As Screen Free Week 2012 approaches, Su Rubinoff shares some thoughts about some fundamental changes that electronic media have brought to our family lives.
These days, family members each have a cell phone, they do not need to share the family’s house phone. Most homes have more than one television so teenagers do not need to share or negotiate who is going to watch what. Often there is more than one car per household and older teens may have their own, they do not need to share or consider how their plans will fit with those of others. Continue reading →
“And to the extent to which he feels separate from the world he seeks knowledge of it. …Past and future states of being are seen wrestling with each other, perhaps more clearly than at any other period of childhood.” (M. Spock)

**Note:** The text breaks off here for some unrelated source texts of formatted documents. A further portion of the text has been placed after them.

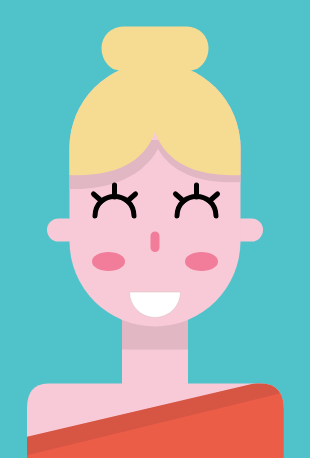
<!DOCTYPE html>
<html lang="en">
<head>
<meta charset="utf-8">
<title>Smiling woman with a bun</title>
<style>
:root {
  --teal: #50c3ca;
  --skin: #f8cad7;
  --skin-shade: #e0b7c3;
  --hair: #f6dc93;
  --blush: #f27d9a;
  --dress: #ec5d48;
  --dress-shade: #d65543;
  --ink: #000;
  --teeth: #fff;
}
html, body { margin: 0; background: var(--teal); overflow: hidden; }
svg { display: block; width: 310px; height: 458px; }
.background { fill: var(--teal); }
.skin { fill: var(--skin); }
.skin-shade { fill: var(--skin-shade); }
.hair { fill: var(--hair); }
.blush { fill: var(--blush); }
.dress { fill: var(--dress); }
.dress-shade { fill: var(--dress-shade); }
.mouth { fill: var(--teeth); stroke: #ddc3c8; stroke-width: .6; }
.lashes { fill: none; stroke: var(--ink); stroke-width: 5; stroke-linecap: round; }
</style>
</head>
<body>
<svg viewBox="0 0 310 458" role="img" aria-label="Smiling blonde woman with a bun and a red one-shoulder dress">
  <defs>
    <clipPath id="head-shape">
      <path d="M69.500 148A85.500 85.500 0 0 1 240.500 148V241A85.500 85.500 0 0 1 69.500 241Z"/>
    </clipPath>
    <clipPath id="torso-shape">
      <path d="M27 458V408Q27 384 48 383.500H262Q283 384 283.500 408V458Z"/>
    </clipPath>
    <g id="closed-eye" class="lashes">
      <path d="M-19.500 19C-19 -7 19 -7 19.500 19"/>
      <path d="M0 0V-12M-13 4L-21 -3M13 4L21 -3"/>
    </g>
  </defs>

  <rect class="background" width="310" height="458"/>

  <g id="body">
    <rect class="skin" x="122" y="310" width="66" height="80"/>
    <rect class="skin-shade" x="122" y="310" width="66" height="39.500"/>
    <g clip-path="url(#torso-shape)">
      <rect class="skin" x="20" y="380" width="270" height="80"/>
      <polygon class="dress-shade" points="20,438.500 256,383 290,375 290,458 20,458"/>
      <polygon class="dress" points="20,457 290,391 290,460 20,460"/>
    </g>
  </g>

  <g id="head">
    <rect class="skin" x="47" y="218.500" width="216" height="23" rx="11.500"/>
    <g clip-path="url(#head-shape)">
      <rect class="skin" x="69" y="62" width="172" height="265"/>
      <path class="skin-shade" d="M69 140H241V182C204 184 173 175 158 149C142 178 108 190 69 189Z"/>
      <path class="hair" d="M69 60H241V175C199 177 167 165 155 132C143 165 111 177 69 175Z"/>
    </g>
    <path class="hair" d="M113 69C105 64 101.500 56 101.500 48A21.500 21.500 0 0 1 123 26.500H187A21.500 21.500 0 0 1 208.500 48C208.500 56 205 64 197 69L155 80Z"/>
  </g>

  <g id="face">
    <use href="#closed-eye" x="114.500" y="197"/>
    <use href="#closed-eye" x="196.500" y="197"/>
    <ellipse class="blush" cx="108.500" cy="261.500" rx="16.500" ry="9.500"/>
    <ellipse class="blush" cx="201.500" cy="261.500" rx="16.500" ry="9.500"/>
    <rect class="blush" x="150.500" y="231.500" width="9" height="20.500" rx="4.500"/>
    <path class="mouth" d="M129.500 292H180.500A25.500 25.500 0 0 1 129.500 292Z"/>
  </g>
</svg>
</body>
</html>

Parents at Waldorf schools hear much about the Nine Year Change, a distinct developmental change characterized by the child’s more realistic or critical outlook as he begins to move away from the dreamy world of early childhood. The growing consciousness of being an individual, present in the world yet separate from it can be unsettling. Parents and teachers may find themselves the objects of exacting, even hyper-critical assessment. Once familiar situations are now reviewed and carefully weighed in light of emerging realities the child is awakening to as the world comes into sharper focus. Some people see this as a brief glimpse of adolescence.